- Full or 360º fundoplication (Nissen procedure).
- Partial fundoplications:
- 180º anterior fundoplication (Dor procedure).
- 270º fundoplication (Toupet procedure).
Several randomized clinical trials have concluded that the outcomes of the laparoscopic approach to fundoplication are equivalent to those of the open approach, and are associated with a shorter hospital stay, less postoperative pain, fewer wound-related complications, and an earlier return to normal activities. Thus the laparoscopic approach should be preferred over the open approach.
- The patient is placed in the upright split-leg position, with both arms tucked and secured to the operating table. The surgeon stands between the patient’s legs with the monitor over the patient’s head. The first assistant stands on the patient’s left, the second assistant on the patient’s right, and the scrub-nurse on the patient’s right.
- A five-port technique is usually used.
- 10 mm camera port superior and to the left of the umbilicus.
- 5 mm ports in the right and left flank, epigastrium and right upper quadrant.
- The patient is placed in the reverse Trendelenburg position.
The Nissen fundoplication consists of a 360 degree fundoplication. The main steps of the procedure are listed below:
- Circumferential crural dissection with preservation of the vagus nerves.
- Circumferential dissection of the esophagus at the gastroesophageal junction.
- Adequate mobilization of the esophagus to ensure 2-3 cm of intraabdominal esophagus. If this is not possible, a Collis gastroplasty may be necessary.
- Crural closure with interrupted sutures.
- Gastric fundus mobilization with division of the short gastric vessels.
- Creation of a short (considered as less than 2 cm wide), floppy fundoplication anchored to the esophagus.
Some important tricks are:
- During lesser curve dissection, an aberrant left hepatic artery may be present in the pars flaccida in 13% of patients.
- The use of thermal devices during mediastinal dissection should be limited to avoid undetected injury to the vagus nerves or the esophagus.
- Once the retroesophageal tunnel is made, a Penrose drain passed around the esophagus and secured with clips is useful to retract the esophagus.
- Crural closure should incorporate the crural peritoneum to avoid splitting the crural musculature.
- The shoeshine maneuver consists in sliding the fundoplication back and forth behind the esophagus to confirm good position.

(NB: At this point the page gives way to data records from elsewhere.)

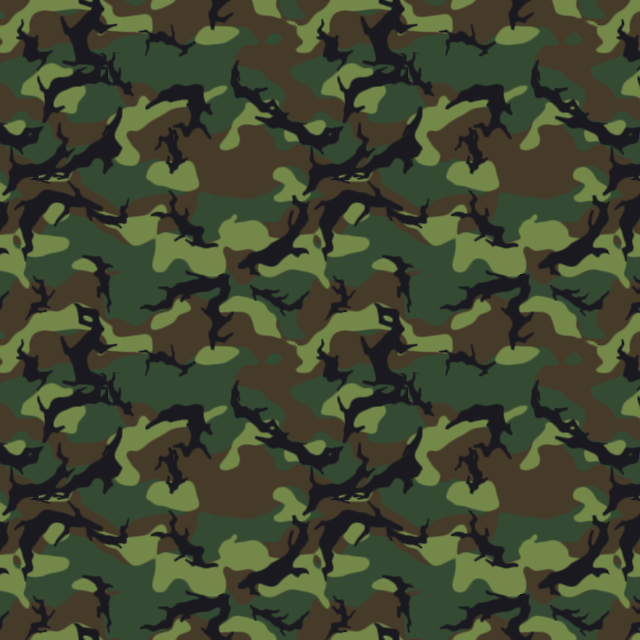
Reproduce this pattern procedurally as a Shadertoy shader.

```glsl
// Woodland camouflage: brown and green ground, light patches and black branches, in a seamless tile.

const vec2 TILE = vec2(0.469, 0.5);       // size of one repeat on the canvas
const vec2 BRANCH_GRID = vec2(4.0, 5.0);  // branches per repeat
const float TAU = 6.2831853;

const vec3 BROWN = vec3(0.275, 0.226, 0.160);
const vec3 GREEN = vec3(0.207, 0.290, 0.200);
const vec3 LIGHT = vec3(0.453, 0.535, 0.290);
const vec3 BLACK = vec3(0.098, 0.098, 0.122);

// Integer hash of three non-negative whole numbers, 0 to 1
float random(vec3 p) {
    uvec3 v = uvec3(p) * 1664525u + 1013904223u;
    v.x += v.y * v.z; v.y += v.z * v.x; v.z += v.x * v.y;
    v ^= v >> 16u;
    v.x += v.y * v.z; v.y += v.z * v.x; v.z += v.x * v.y;
    return float(v.x >> 8u) / 16777216.0;
}

// Value noise that wraps after "period" cells, -0.5 to 0.5
float wrappedNoise(vec2 t, vec2 period, float seed) {
    vec2 p = t * period, i = floor(p), f = p - i;
    f = f * f * f * (f * (f * 6.0 - 15.0) + 10.0);
    vec2 a = mod(i, period), b = mod(i + 1.0, period);
    float low = mix(random(vec3(a, seed)), random(vec3(b.x, a.y, seed)), f.x);
    float high = mix(random(vec3(a.x, b.y, seed)), random(vec3(b, seed)), f.x);
    return mix(low, high, f.y) - 0.5;
}

vec2 warp(vec2 t, vec2 period, float seed) {
    return vec2(wrappedNoise(t, period, seed), wrappedNoise(t, period, seed + 1.0));
}

// Sum of tiling plane waves with zero mean and unit deviation;
// steep wave vectors stretch the patches sideways
float patchField(vec2 t, float slant, float lowest, float seed) {
    const int WAVES = 10;
    float sum = 0.0;
    for (int i = 0; i < WAVES; i++) {
        float n = float(i);
        vec2 k = vec2(mod(n * 3.0, 2.0 * slant + 1.0) - slant, lowest + mod(n, 4.0));
        sum += cos(TAU * (dot(k, t) + random(vec3(n, seed, 3.0))));
    }
    return sum / sqrt(0.5 * float(WAVES));
}

float smoothMin(float a, float b, float k) {
    float h = max(k - abs(a - b), 0.0) / k;
    return min(a, b) - 0.25 * h * h * k;
}

// Distance to a segment whose radius runs from ra to rb
float taperedLine(vec2 p, vec2 a, vec2 b, float ra, float rb) {
    vec2 pa = p - a, ba = b - a;
    float h = clamp(dot(pa, ba) / dot(ba, ba), 0.0, 1.0);
    return length(pa - ba * h) - mix(ra, rb, h);
}

vec2 direction(float angle) {
    return vec2(cos(angle), sin(angle));
}

float trunkRadius(float along) {
    return mix(0.003, 0.0108, sin(0.5 * TAU * along));
}

// Crooked trunk, thick in the middle, with a hooked twig at each joint
float branch(vec2 p, vec2 cell, float size) {
    const int JOINTS = 6;
    float key = 20.0 + cell.x + cell.y * BRANCH_GRID.x;
    float angle = TAU * random(vec3(key, 0.0, 7.0));
    float side = random(vec3(key, 1.0, 7.0)) < 0.5 ? -1.0 : 1.0;
    float reach = 0.024 * size;
    vec2 a = -3.0 * reach * direction(angle);
    float d = 1.0;
    for (int i = 0; i < JOINTS; i++) {
        float n = float(i);
        angle += 2.0 * (random(vec3(key, n, 8.0)) - 0.5);
        vec2 b = a + reach * direction(angle);
        float ra = size * trunkRadius(n / float(JOINTS));
        float rb = size * trunkRadius((n + 1.0) / float(JOINTS));
        d = smoothMin(d, taperedLine(p, a, b, ra, rb), 0.005);

        // Twigs mostly grow on one side and bend half way
        float turn = random(vec3(key, n, 9.0)) < 0.3 ? -side : side;
        float lean = angle + turn * mix(0.8, 1.6, random(vec3(key, n, 10.0)));
        float twig = mix(0.010, 0.022, random(vec3(key, n, 11.0))) * size;
        vec2 bend = b + twig * direction(lean);
        vec2 tip = bend + twig * direction(lean - 0.8 * turn);
        d = smoothMin(d, taperedLine(p, b, bend, 0.0055 * size, 0.0036 * size), 0.005);
        d = smoothMin(d, taperedLine(p, bend, tip, 0.0036 * size, 0.0018), 0.003);
        a = b;
    }
    return d;
}

// Nearest branch of the jittered, wrapped grid
float branches(vec2 t) {
    vec2 home = floor(t * BRANCH_GRID);
    float d = 0.02;
    for (int y = -1; y <= 1; y++)
    for (int x = -1; x <= 1; x++) {
        vec2 cell = home + vec2(x, y), id = mod(cell, BRANCH_GRID);
        vec2 jitter = vec2(random(vec3(id, 41.0)), random(vec3(id, 42.0))) - 0.5;
        vec2 p = (t - (cell + 0.5 + 0.5 * jitter) / BRANCH_GRID) * TILE;
        float size = mix(0.5, 1.15, random(vec3(id, 43.0)));
        if (length(p) < 0.14 * size) d = min(d, branch(p, id, size));
    }
    return d;
}

// Antialiased step at zero
float cover(float field) {
    float w = max(1.15 * fwidth(field), 1e-5);
    return smoothstep(-w, w, field);
}

void mainImage(out vec4 fragColor, in vec2 fragCoord) {
    vec2 t = fragCoord / iResolution.y / TILE;
    vec2 broad = warp(t, vec2(7.0, 8.0), 50.0);
    vec2 fine = warp(t, vec2(15.0, 17.0), 60.0);
    vec2 bent = t + 0.09 * broad + 0.055 * fine;
    float lobes = 1.3 * wrappedNoise(t, vec2(13.0, 18.0), 70.0);

    float ground = patchField(bent, 2.0, 2.0, 5.0) - 0.6 * lobes;
    float light = patchField(bent, 3.0, 3.0, 12.0) + lobes - 0.72;
    vec3 color = mix(BROWN, GREEN, cover(ground));
    color = mix(color, LIGHT, cover(light));
    color = mix(color, BLACK, cover(-branches(t + 0.04 * broad + 0.03 * fine)));
    fragColor = vec4(color, 1.0);
}
```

- The most superior stitch of the fundoplication is placed 2.5 cm proximal to the esophagogastric junction with simple non-absorbable sutures that should grab the full-thickness of the fundoplication on each side. One of the stitches should grab a partial-thickness esophageal bite.
- The tightness of the fundoplication is tested by passing a grasper that should easily slide along the esophagus and allow for a lateral retraction of the wrap.
A full description of the technique with tips and tricks was performed live and is available at Laparoscopic Nissen Fundoplication, performed by Dr. François N. Schutte.
This follows the same steps as the Nissen fundoplication except for the creation of the fundoplication. The Dor procedure involves the reconstruction of the angle of His by suturing the gastric fundus to the mid left crus. Subsequent sutures from the greater curvature to the rim of the hiatus roll the fundus up and over the anterior gastroesophageal junction, resulting in a 180º anterior wrap that is secured to the diaphragm.
This follows the same steps as a Nissen fundoplication but each bite of the hiatal closure should include a slip of the posterior wrap. Additionally, sutures are placed from the greater curvature of both sides of the wrap to their corresponding crus. The edges of the wrap are tacked to the esophagus at 2 o’clock and 10 o’clock. As a result, a 270º fundoplication is created.
Controversies regarding fundoplication
Discussion on the best fundoplication procedure is still ongoing in surgical forums. A review of the literature will be the focus of the next chapter of this series on Paraesophageal Hernia Repair.